Kasper Due
Kasper Due's Blog

Kasper Due's Blog

How to create a reading progress bar with React and Styled Components

How to create a reading progress bar with React and Styled Components

Kasper Due's photo
Kasper Due
·Feb 1, 2020·

3 min read

Whenever i am reading a blog post or an article online, I find the user experience improved when i see a progress bar at top of the page indicating how much content has been read and how much is left to read.

Since I’m launching my own blog, I wanted to write a blog post describing how I’ve implemented this component with React and Styled Components. You should see the component in action by looking at the top of this page in the blog post found on my site kasperdue.com

I’ve deployed the component to NPM with the name read-progressbar, so feel free to use it and comment on how i can improve it!

Step 1: Track scroll position and extract the height and the top values on our target container.

The amount of progress shown in the progress bar will be determined by the amount of scrolling we have done inside the container we want to track.
My post is wrapped in a container which contains the height value and the top value we will need in order to calculate how much of the content we have read.

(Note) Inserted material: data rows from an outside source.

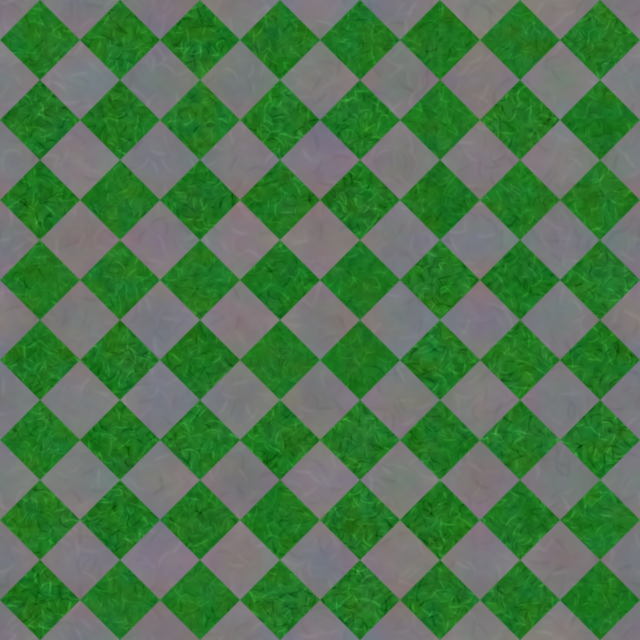
Write a Shadertoy shader that draws this pattern.

```glsl
const float REPEATS = 8.0;
const float TAU = 6.2831853;
const vec3 GRASS = vec3(0.125, 0.455, 0.132);
const vec3 STONE = vec3(0.488, 0.478, 0.488);

float hash(vec2 p) {
    return fract(sin(dot(p, vec2(127.1, 311.7))) * 43758.5453);
}

// Value noise that wraps after a whole number of cells
float noise(vec2 uv, float count, float seed) {
    vec2 p = uv * count;
    vec2 cell = floor(p);
    vec2 f = fract(p);
    f = f * f * (3.0 - 2.0 * f);
    vec2 lo = mod(cell, count) + seed;
    vec2 hi = mod(cell + 1.0, count) + seed;
    return mix(mix(hash(lo), hash(vec2(hi.x, lo.y)), f.x),
               mix(hash(vec2(lo.x, hi.y)), hash(hi), f.x), f.y);
}

// Signed shade of scattered, curved fibres; one per wrapped grid cell
float fibres(vec2 uv, float count, float halfWidth, float seed) {
    vec2 p = uv * count;
    vec2 cell = floor(p);
    float shade = 0.0;
    for (int j = -1; j <= 1; j++) {
        for (int i = -1; i <= 1; i++) {
            vec2 id = cell + vec2(i, j);
            vec2 key = mod(id, count) + seed;
            vec2 q = p - id - vec2(hash(key), hash(key + 17.3));
            float angle = TAU * hash(key + 41.7);
            float c = cos(angle), s = sin(angle);
            q = vec2(c * q.x + s * q.y, c * q.y - s * q.x);
            q.y += (hash(key + 59.2) - 0.5) * q.x * q.x;
            float body = (1.0 - smoothstep(0.0, halfWidth, abs(q.y)))
                       * (1.0 - smoothstep(0.3, 0.9, abs(q.x)));
            shade += body * (2.0 * hash(key + 73.1) - 0.9);
        }
    }
    return shade;
}

// Signed distance to the diamond in each repeat, in canvas units
float diamond(vec2 uv, float count) {
    vec2 p = abs(fract(uv * count) - 0.5);
    return (p.x + p.y - 0.5) * 0.70710678 / count;
}

// Slow independent drift of the three channels
vec3 tint(vec2 uv, float count, float seed) {
    return vec3(noise(uv, count, seed),
                noise(uv, count, seed + 31.0),
                noise(uv, count, seed + 67.0)) - 0.5;
}

vec3 grassColor(vec2 uv, vec2 tile) {
    float contrast = mix(0.65, 1.25, hash(tile + 5.0));
    float shade = 0.65 * fibres(uv, 64.0, 0.20, 3.0)
                + 0.55 * fibres(uv, 96.0, 0.26, 11.0)
                + 0.70 * (noise(uv, 128.0, 23.0) - 0.5);
    vec3 color = GRASS + vec3(0.075, 0.125, 0.070) * shade * contrast;
    color += tint(uv, 40.0, 83.0) * vec3(0.06, 0.03, 0.08);
    return color + (hash(tile + 9.0) - 0.5) * 0.02;
}

vec3 stoneColor(vec2 uv, vec2 tile) {
    float shade = fibres(uv, 48.0, 0.24, 47.0)
                + 0.6 * (noise(uv, 96.0, 53.0) - 0.5);
    vec3 color = STONE + 0.028 * shade;
    color += tint(uv, 16.0, 101.0) * vec3(0.075, 0.045, 0.075);
    color += tint(uv, 48.0, 137.0) * 0.025;
    return color + (hash(tile + 13.0) - 0.5) * 0.02;
}

void mainImage(out vec4 fragColor, in vec2 fragCoord) {
    vec2 uv = fragCoord / iResolution.xy;

    // Wrapped identity of the diamonds and of the spaces between them
    vec2 grassTile = mod(floor(uv * REPEATS), REPEATS);
    vec2 stoneTile = mod(floor(uv * REPEATS + 0.5), REPEATS);

    // Soft boundary between the two materials
    float soft = max(0.0018, 0.8 / iResolution.y);
    float stone = smoothstep(-soft, soft, diamond(uv, REPEATS));
    vec3 color = mix(grassColor(uv, grassTile), stoneColor(uv, stoneTile), stone);

    fragColor = vec4(clamp(color, 0.0, 1.0), 1.0);
}
```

I’ve created a component called ReadProgressBar where you will pass a ref to the component that you want to track the progress. Whenever the ref is passed, i attach trackScrollEvent function to the scroll event on the window object.

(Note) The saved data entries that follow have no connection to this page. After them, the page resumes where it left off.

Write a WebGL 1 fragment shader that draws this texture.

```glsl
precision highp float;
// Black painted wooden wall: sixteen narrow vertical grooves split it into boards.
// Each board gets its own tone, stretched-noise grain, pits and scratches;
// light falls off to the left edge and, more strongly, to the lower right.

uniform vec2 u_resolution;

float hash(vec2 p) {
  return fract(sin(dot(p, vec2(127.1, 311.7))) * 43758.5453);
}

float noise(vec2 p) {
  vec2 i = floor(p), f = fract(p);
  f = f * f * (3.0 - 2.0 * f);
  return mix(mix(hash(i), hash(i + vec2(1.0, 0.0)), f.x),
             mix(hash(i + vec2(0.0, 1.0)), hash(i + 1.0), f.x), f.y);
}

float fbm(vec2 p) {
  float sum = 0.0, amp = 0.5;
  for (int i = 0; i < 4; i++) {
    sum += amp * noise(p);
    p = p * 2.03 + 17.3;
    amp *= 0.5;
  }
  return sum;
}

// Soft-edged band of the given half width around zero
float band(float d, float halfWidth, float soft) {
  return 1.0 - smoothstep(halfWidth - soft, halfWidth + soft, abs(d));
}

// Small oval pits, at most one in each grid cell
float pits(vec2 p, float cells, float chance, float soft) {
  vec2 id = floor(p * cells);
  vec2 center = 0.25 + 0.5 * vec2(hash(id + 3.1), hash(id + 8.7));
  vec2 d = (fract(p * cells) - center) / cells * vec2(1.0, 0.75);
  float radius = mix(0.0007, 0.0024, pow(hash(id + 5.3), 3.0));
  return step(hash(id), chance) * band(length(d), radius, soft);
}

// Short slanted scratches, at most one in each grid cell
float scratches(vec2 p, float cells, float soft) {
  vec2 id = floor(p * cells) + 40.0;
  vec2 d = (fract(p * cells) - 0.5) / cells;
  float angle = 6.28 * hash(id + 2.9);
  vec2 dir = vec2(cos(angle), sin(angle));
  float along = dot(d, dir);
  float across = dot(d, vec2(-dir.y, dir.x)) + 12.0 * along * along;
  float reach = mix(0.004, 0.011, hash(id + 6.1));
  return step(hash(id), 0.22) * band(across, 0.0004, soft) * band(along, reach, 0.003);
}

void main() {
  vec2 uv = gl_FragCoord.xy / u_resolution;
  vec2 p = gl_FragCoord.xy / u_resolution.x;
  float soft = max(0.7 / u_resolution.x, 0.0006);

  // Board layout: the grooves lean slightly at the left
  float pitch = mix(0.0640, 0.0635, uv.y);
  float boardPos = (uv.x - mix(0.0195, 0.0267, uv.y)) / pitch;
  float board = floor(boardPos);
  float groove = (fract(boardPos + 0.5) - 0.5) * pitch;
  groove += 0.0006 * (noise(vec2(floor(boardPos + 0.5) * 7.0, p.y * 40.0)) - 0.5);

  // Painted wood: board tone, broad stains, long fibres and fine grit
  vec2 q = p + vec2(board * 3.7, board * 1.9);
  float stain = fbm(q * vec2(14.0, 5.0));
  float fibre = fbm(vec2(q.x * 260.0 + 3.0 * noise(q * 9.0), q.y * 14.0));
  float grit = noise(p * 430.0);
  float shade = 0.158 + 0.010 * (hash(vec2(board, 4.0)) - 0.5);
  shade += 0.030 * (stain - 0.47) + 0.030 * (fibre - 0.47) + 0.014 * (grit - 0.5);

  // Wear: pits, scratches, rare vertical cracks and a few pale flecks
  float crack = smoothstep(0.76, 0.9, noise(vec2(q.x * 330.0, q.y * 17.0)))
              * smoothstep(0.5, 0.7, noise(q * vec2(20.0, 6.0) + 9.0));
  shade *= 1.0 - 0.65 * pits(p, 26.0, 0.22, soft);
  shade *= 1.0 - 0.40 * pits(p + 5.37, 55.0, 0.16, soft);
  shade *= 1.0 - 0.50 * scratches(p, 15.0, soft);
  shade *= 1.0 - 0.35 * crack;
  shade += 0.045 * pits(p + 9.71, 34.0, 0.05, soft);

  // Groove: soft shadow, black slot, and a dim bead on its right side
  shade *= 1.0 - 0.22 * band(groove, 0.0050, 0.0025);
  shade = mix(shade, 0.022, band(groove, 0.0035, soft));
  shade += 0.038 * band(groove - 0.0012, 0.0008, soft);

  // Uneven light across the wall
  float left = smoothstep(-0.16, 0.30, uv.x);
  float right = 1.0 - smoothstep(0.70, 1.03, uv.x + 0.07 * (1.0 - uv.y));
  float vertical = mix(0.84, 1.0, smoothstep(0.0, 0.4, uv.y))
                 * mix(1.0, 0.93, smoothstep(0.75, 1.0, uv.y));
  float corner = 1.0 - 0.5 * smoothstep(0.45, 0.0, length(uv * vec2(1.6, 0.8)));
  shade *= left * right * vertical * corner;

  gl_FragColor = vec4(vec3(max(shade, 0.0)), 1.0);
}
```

The trackScrollEvent function will calculate the amount of scrolling done on the screen with the containers position as a context. We will use the getBoundingClientRect property of an element which will return CSS border boxes associated with the element. This will be useful, because we need the top and height value to calculate the progress.

We will then take the innerHeight of the window object to determine when the end of the container has been reached. If we are scrolling and the top of the container is off screen at the top, then the top value will have a negative value, and then we know if the progress should occur. We then subtract the window height from the container height and divide it with the top value and multiply it all with 100 to get a percentage value.

Step 2: Pass progress to component and animate the translateX property in style attribute

The Bar component will start with a width of 100% and a translateX value of -100%. We do not want to animate the width value due to performance issues, so instead we will animate the translateX value and slide it in from the side based on the progress. We will also hide the progress bar if the target container is not in the view yet.

To get a smooth animation when the progress is increased or decreased we will apply transition: .1s ease to the style properties, and we will apply will-change: transform; property to tell the browser which property we are going to animate.

That is all! We can now import this component into our sites and pass a ref to it and see the magic happen in the top of our pages. I’ve extended the component so we can pass a color property to style the progress bar, and a background color property to change the background of the container.

You can find the source code for the component on Github here. Feel free to comment or send a message on how i can improve the code, or a different approach to improve the overall quality.

Share this